▸ What you have to do
Please state how many lines in the records below contain the word "Lucro"; the number alone is the answer.

▸ Given information
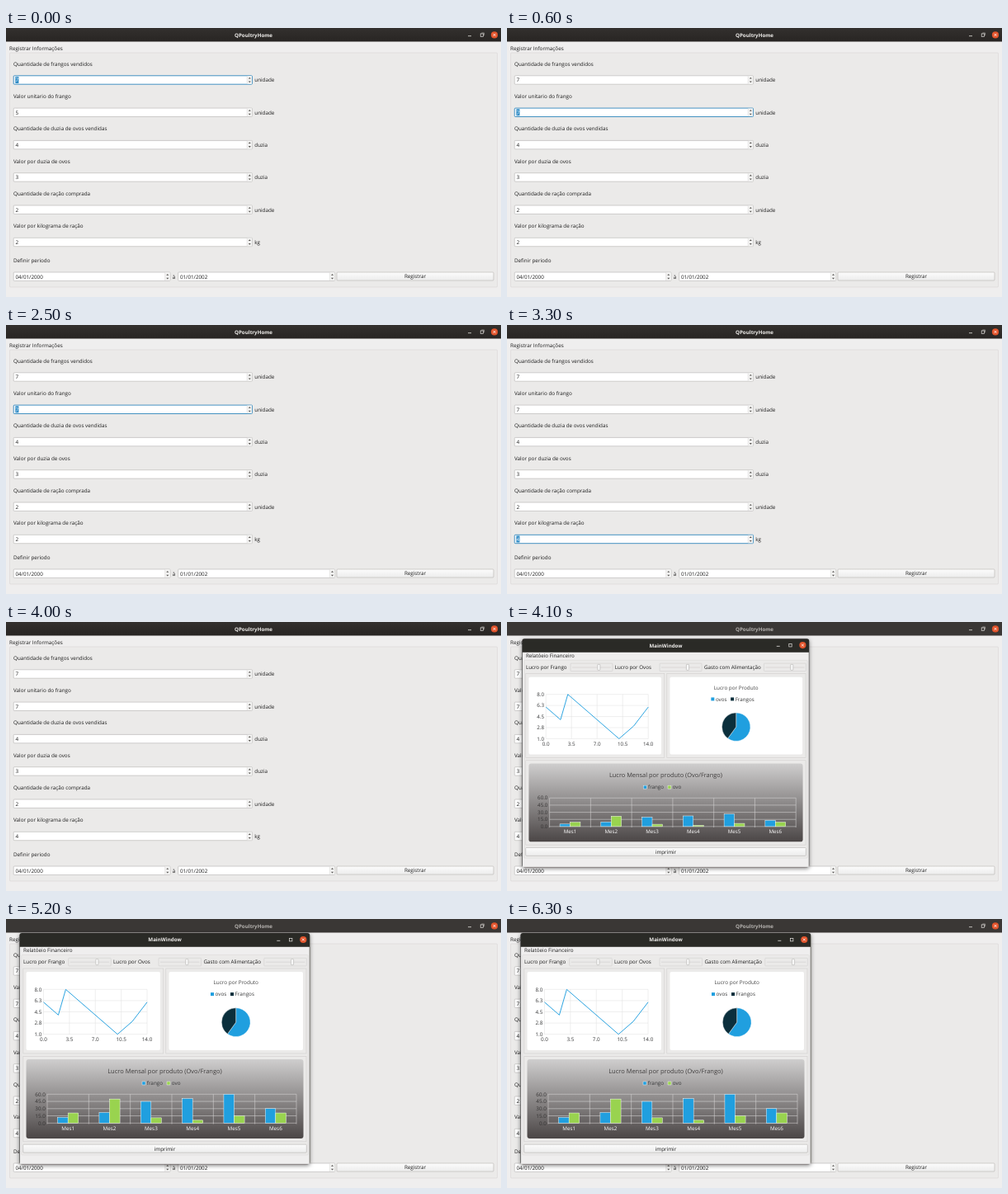
Animation, 600 px wide and 326 px high, one loop 6600 ms. Source, as an HTML page:

```html
<!DOCTYPE html>
<html lang="pt">
<head>
<meta charset="utf-8">
<title>QPoultryHome</title>
<style>
html, body { margin: 0; width: 100%; height: 100%; overflow: hidden; background: #efeeee; }
svg { display: block; width: 100%; height: 100%; }
text { font: 500 6.3px "Open Sans", "Noto Sans", sans-serif; fill: #1c1c1c; text-rendering: geometricPrecision; }
</style>
</head>
<body>
<svg id="stage" viewBox="0 0 600 326">
  <defs>
    <linearGradient id="button" x2="0" y2="1">
      <stop stop-color="#fcfcfc"/><stop offset="1" stop-color="#ececec"/>
    </linearGradient>
    <linearGradient id="panel" x2="0" y2="1">
      <stop stop-color="#cfcece"/><stop offset="1" stop-color="#4b4646"/>
    </linearGradient>
    <linearGradient id="bar" x2="0" y2="1">
      <stop stop-color="#33302e"/><stop offset="1" stop-color="#282523"/>
    </linearGradient>
    <filter id="shadow" x="-10%" y="-10%" width="120%" height="125%">
      <feDropShadow dx="0" dy="1.5" stdDeviation="2.6" flood-opacity=".5"/>
    </filter>
  </defs>
</svg>
<script>
const NS = "http://www.w3.org/2000/svg";
const LOOP = 6600, STEP = 100;
const BLUE = "#209fdf", GREEN = "#99d34f", NAVY = "#0b2f3c", FOCUS = "#308cc6";
const stage = document.getElementById("stage");

function add(parent, tag, attrs) {
  const node = document.createElementNS(NS, tag);
  for (const key in attrs) node.setAttribute(key, attrs[key]);
  return parent.appendChild(node);
}
const group = (parent, attrs) => add(parent, "g", attrs);
const rect = (parent, x, y, width, height, attrs) =>
  add(parent, "rect", { x, y, width, height, ...attrs });
const path = (parent, d, stroke, width = 0.6) =>
  add(parent, "path", { d, stroke, "stroke-width": width, fill: "none" });

// y is the middle of the line of text
function label(parent, x, y, words, { anchor = "start", size = 6.3, fill = "#1c1c1c", weight = 500 } = {}) {
  const node = add(parent, "text", { x, y: y + size * 0.35, "text-anchor": anchor });
  node.style.fontSize = size + "px";
  node.style.fontWeight = weight;
  node.style.fill = fill;
  node.textContent = words;
  return node;
}

function windowButtons(parent, right, y, restored) {
  path(parent, `M${right - 32} ${y + 1.3}h4`, "#e4e2df", 0.8);
  rect(parent, right - 16.8, y - 1.5, 3.4, 3.4, { fill: "none", stroke: "#e4e2df", "stroke-width": 0.7 });
  if (restored) path(parent, `M${right - 15.6} ${y - 2.4}h3.2v3.2`, "#e4e2df", 0.5);
  add(parent, "circle", { cx: right, cy: y, r: 4.1, fill: "#e2542c" });
  path(parent, `M${right - 1.5} ${y - 1.5}l3 3m0-3l-3 3`, "#fff", 0.8);
}

function pushButton(parent, x, y, width, words) {
  rect(parent, x, y, width, 10, { rx: 1, fill: "url(#button)", stroke: "#b5b3b1", "stroke-width": 0.6 });
  label(parent, x + width / 2, y + 5.1, words, { anchor: "middle" });
}

function spinBox(parent, x, y, width, words) {
  const right = x + width;
  const frame = rect(parent, x, y - 5.2, width, 10.4, { rx: 0.9, fill: "#fff", "stroke-width": 0.6 });
  rect(parent, right - 6.2, y - 4.8, 5.8, 9.6, { fill: "#f3f3f2" });
  path(parent, `M${right - 6.3} ${y - 4.8}v9.6`, "#d2d0cf", 0.5);
  for (const side of [-1, 1])
    add(parent, "path", { d: `M${right - 4.7} ${y + side * 1.5}h3l-1.5 ${side * 1.8}z`, fill: "#55524f" });
  const mark = rect(parent, x + 2.1, y - 4, 4.1, 8, { fill: FOCUS });
  const text = label(parent, x + 2.2, y + 0.1, words);
  function set(value, focused) {
    text.textContent = value;
    text.style.fill = focused ? "#fff" : "#1c1c1c";
    mark.setAttribute("visibility", focused ? "visible" : "hidden");
    frame.setAttribute("stroke", focused ? "#2f86bc" : "#b3b1af");
    frame.setAttribute("stroke-width", focused ? 0.9 : 0.6);
  }
  set(words, false);
  return set;
}

function buildForm() {
  const form = group(stage);
  rect(form, 0, 0, 600, 326, { fill: "#efeeee" });
  const bar = rect(form, 0, 0, 600, 16.5, { fill: "url(#bar)" });
  const title = label(form, 300, 8.6, "QPoultryHome", { anchor: "middle", size: 6.2, weight: 700, fill: "#f0eeec" });
  windowButtons(form, 592, 8.4, true);
  label(form, 4, 25, "Registrar Informações");
  rect(form, 4.5, 30, 591, 284, { rx: 1, fill: "#ebeae9", stroke: "#d8d6d5", "stroke-width": 0.6 });

  const rows = [
    ["Quantidade de frangos vendidos", "unidade", 7],
    ["Valor unitario do frango", "unidade", 5],
    ["Quantidade de duzia de ovos vendidas", "duzia", 4],
    ["Valor por duzia de ovos", "duzia", 3],
    ["Quantidade de ração comprada", "unidade", 2],
    ["Valor por kilograma de ração", "kg", 2]
  ];
  const fields = rows.map(([name, unit, value], i) => {
    const y = 63 + i * 39.3;
    label(form, 9, y - 19.6, name);
    label(form, 301.3, y + 0.1, unit);
    return spinBox(form, 9.2, y, 289.3, value);
  });

  label(form, 9, 282, "Definir periodo");
  spinBox(form, 9.2, 301.2, 189.8, "04/01/2000");
  label(form, 203.5, 301.3, "à", { anchor: "middle" });
  spinBox(form, 208.7, 301.2, 190, "01/01/2002");
  pushButton(form, 401, 296, 190, "Registrar");

  return { fields, setActive(active) {
    bar.setAttribute("fill", active ? "url(#bar)" : "#3a3735");
    title.style.fill = active ? "#f0eeec" : "#b5b2af";
  } };
}

function lineChart(parent) {
  rect(parent, 24.5, 64, 162.5, 95, { rx: 2, fill: "#fff" });
  const px = v => 45.5 + v * 125.5 / 14;
  const py = v => 139.7 - (v - 1) * 54.4 / 7;
  for (let i = 0; i < 5; i++) {
    const x = 3.5 * i, y = 1 + 1.75 * i;
    path(parent, `M45.5 ${py(y)}H171M${px(x)} 85.3V139.7`, "#dedede", 0.5);
    label(parent, 43.3, py(y), (Math.round(y * 10 + 1e-6) / 10).toFixed(1), { anchor: "end", fill: "#353637" });
    label(parent, px(x), 146, x.toFixed(1), { anchor: "middle", fill: "#353637" });
  }
  const points = [[0, 6], [2, 4], [3, 8], [10, 1], [12, 3], [14, 6]];
  path(parent, "M" + points.map(([x, y]) => px(x) + " " + py(y)).join("L"), BLUE, 0.95);
}

function pieChart(parent) {
  rect(parent, 197.5, 64, 162.5, 95, { rx: 2, fill: "#fff" });
  label(parent, 278.7, 77, "Lucro por Produto", { anchor: "middle", size: 6.4, fill: "#454545" });
  rect(parent, 248, 89.1, 4, 4, { fill: BLUE });
  label(parent, 253.6, 91, "ovos", { fill: "#353637" });
  rect(parent, 272, 89.1, 4, 4, { fill: NAVY });
  label(parent, 277.6, 91, "Frangos", { fill: "#353637" });
  const cx = 278.7, cy = 125.2, r = 17.4, angle = 0.6 * 2 * Math.PI;
  const x = cx + r * Math.sin(angle), y = cy - r * Math.cos(angle);
  const slice = (d, fill) => add(parent, "path", { d, fill, stroke: "#fff", "stroke-width": 0.4 });
  slice(`M${cx} ${cy}V${cy - r}A${r} ${r} 0 1 1 ${x} ${y}Z`, BLUE);
  slice(`M${cx} ${cy}L${x} ${y}A${r} ${r} 0 0 1 ${cx} ${cy - r}Z`, NAVY);
}

function barChart(parent) {
  const left = 50, right = 352, base = 247.3, height = 35, slot = (right - left) / 6;
  rect(parent, 24.5, 170, 336, 96, { rx: 3, fill: "url(#panel)" });
  label(parent, 192.5, 184, "Lucro Mensal por produto (Ovo/Frango)", { anchor: "middle", size: 7.5, fill: "#403e3e" });
  rect(parent, 165, 197, 4, 4, { fill: BLUE, stroke: "#fff", "stroke-width": 0.4 });
  label(parent, 170.8, 199, "frango", { fill: "#353637" });
  rect(parent, 195, 197, 4, 4, { fill: GREEN, stroke: "#fff", "stroke-width": 0.4 });
  label(parent, 200.8, 199, "ovo", { fill: "#353637" });
  for (let i = 0; i < 5; i++) {
    const y = base - i * height / 4;
    path(parent, `M${left} ${y}H${right}`, "#d8d6d6", 0.55);
    label(parent, 47.8, y, (15 * i).toFixed(1), { anchor: "end", fill: "#353333" });
  }
  for (let i = 0; i < 7; i++)
    path(parent, `M${left + i * slot} ${base - height}V${base + 1.2}`, "#d8d6d6", 0.55);

  const sets = [[12, 22, 45, 51, 60, 30], [21, 50, 11, 6, 15, 21]];
  const bars = [];
  sets.forEach((values, s) => values.forEach((value, i) => {
    const x = left + slot * (i + 0.25 + s * 0.25);
    const node = rect(parent, x, base, slot / 4, 0, { fill: s ? GREEN : BLUE, stroke: "#fff", "stroke-width": 0.45 });
    bars.push({ node, full: value / 60 * height });
  }));
  for (let i = 0; i < 6; i++)
    label(parent, left + slot * (i + 0.5), 253.3, "Mes" + (i + 1), { anchor: "middle", fill: "#fff" });

  return grow => bars.forEach(({ node, full }) => {
    node.setAttribute("y", base - full * grow);
    node.setAttribute("height", full * grow);
  });
}

function slider(parent, x, handle) {
  rect(parent, x, 47.3, 51.5, 9.6, { rx: 0.8, fill: "#ebeae9", stroke: "#cbc9c8", "stroke-width": 0.5 });
  path(parent, `M${x + 2} 52.2h47.5`, "#d5d3d2", 0.8);
  rect(parent, handle - 1.6, 48.6, 3.2, 7, { rx: 0.6, fill: "#f8f8f8", stroke: "#aaa8a6", "stroke-width": 0.5 });
}

function buildReport() {
  const report = group(stage);
  const frame = group(report, { filter: "url(#shadow)" });
  rect(frame, 16.3, 17, 352, 280.3, { rx: 3, fill: "#2c2927" });
  rect(report, 16.8, 33.8, 351, 263.1, { fill: "#efeeee" });
  label(report, 192.5, 25.3, "MainWindow", { anchor: "middle", size: 6.2, weight: 700, fill: "#f0eeec" });
  windowButtons(report, 360.3, 25, false);
  label(report, 21, 38.2, "Relatóeio Financeiro");
  rect(report, 18.7, 43.5, 347.5, 242.5, { rx: 1, fill: "#ebeae9", stroke: "#d8d6d5", "stroke-width": 0.5 });
  label(report, 21, 52.2, "Lucro por Frango");
  slider(report, 75.7, 110.4);
  label(report, 130, 52.2, "Lucro por Ovos");
  slider(report, 185, 219.3);
  label(report, 239.5, 52.2, "Gasto com Alimentação");
  slider(report, 312.8, 347);
  for (const [x, y, w, h] of [[20.8, 60, 170, 103], [193.8, 60, 170.2, 103], [20.8, 166.3, 343.2, 103.5]])
    rect(report, x, y, w, h, { fill: "none", stroke: "#d0cecd", "stroke-width": 0.6 });
  lineChart(report);
  pieChart(report);
  const setBars = barChart(report);
  pushButton(report, 20.7, 273.2, 343.6, "imprimir");
  return { report, setBars };
}

const { fields, setActive } = buildForm();
const { report, setBars } = buildReport();
const clamp = v => Math.min(1, Math.max(0, v));
const outExpo = p => p >= 1 ? 1 : 1 - 2 ** (-10 * p);
const outQuart = p => 1 - (1 - p) ** 4;

function draw(time) {
  // the screen is refreshed ten times a second
  const t = Math.floor((time % LOOP) / STEP) * STEP;
  const focus = t < 200 ? 0 : t < 2600 ? 1 : t < 3700 ? 5 : -1;
  fields[0](7, focus === 0);
  fields[1](t < 200 ? 5 : t < 400 ? 6 : 7, focus === 1);
  fields[5](t < 2600 ? 2 : t < 2800 ? 3 : 4, focus === 5);

  const open = t > 4000;
  setActive(!open);
  report.setAttribute("visibility", open ? "visible" : "hidden");
  if (open) {
    const scale = outExpo((t - 4003) / 150);
    report.setAttribute("transform", `translate(192.3 297.3) scale(${scale}) translate(-192.3 -297.3)`);
    setBars(outQuart(clamp((t - 3966) / 1000)));
  }
}

const start = performance.now();
function tick() {
  draw(performance.now() - start);
  requestAnimationFrame(tick);
}
tick();
</script>
</body>
</html>
```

▸ Solution
4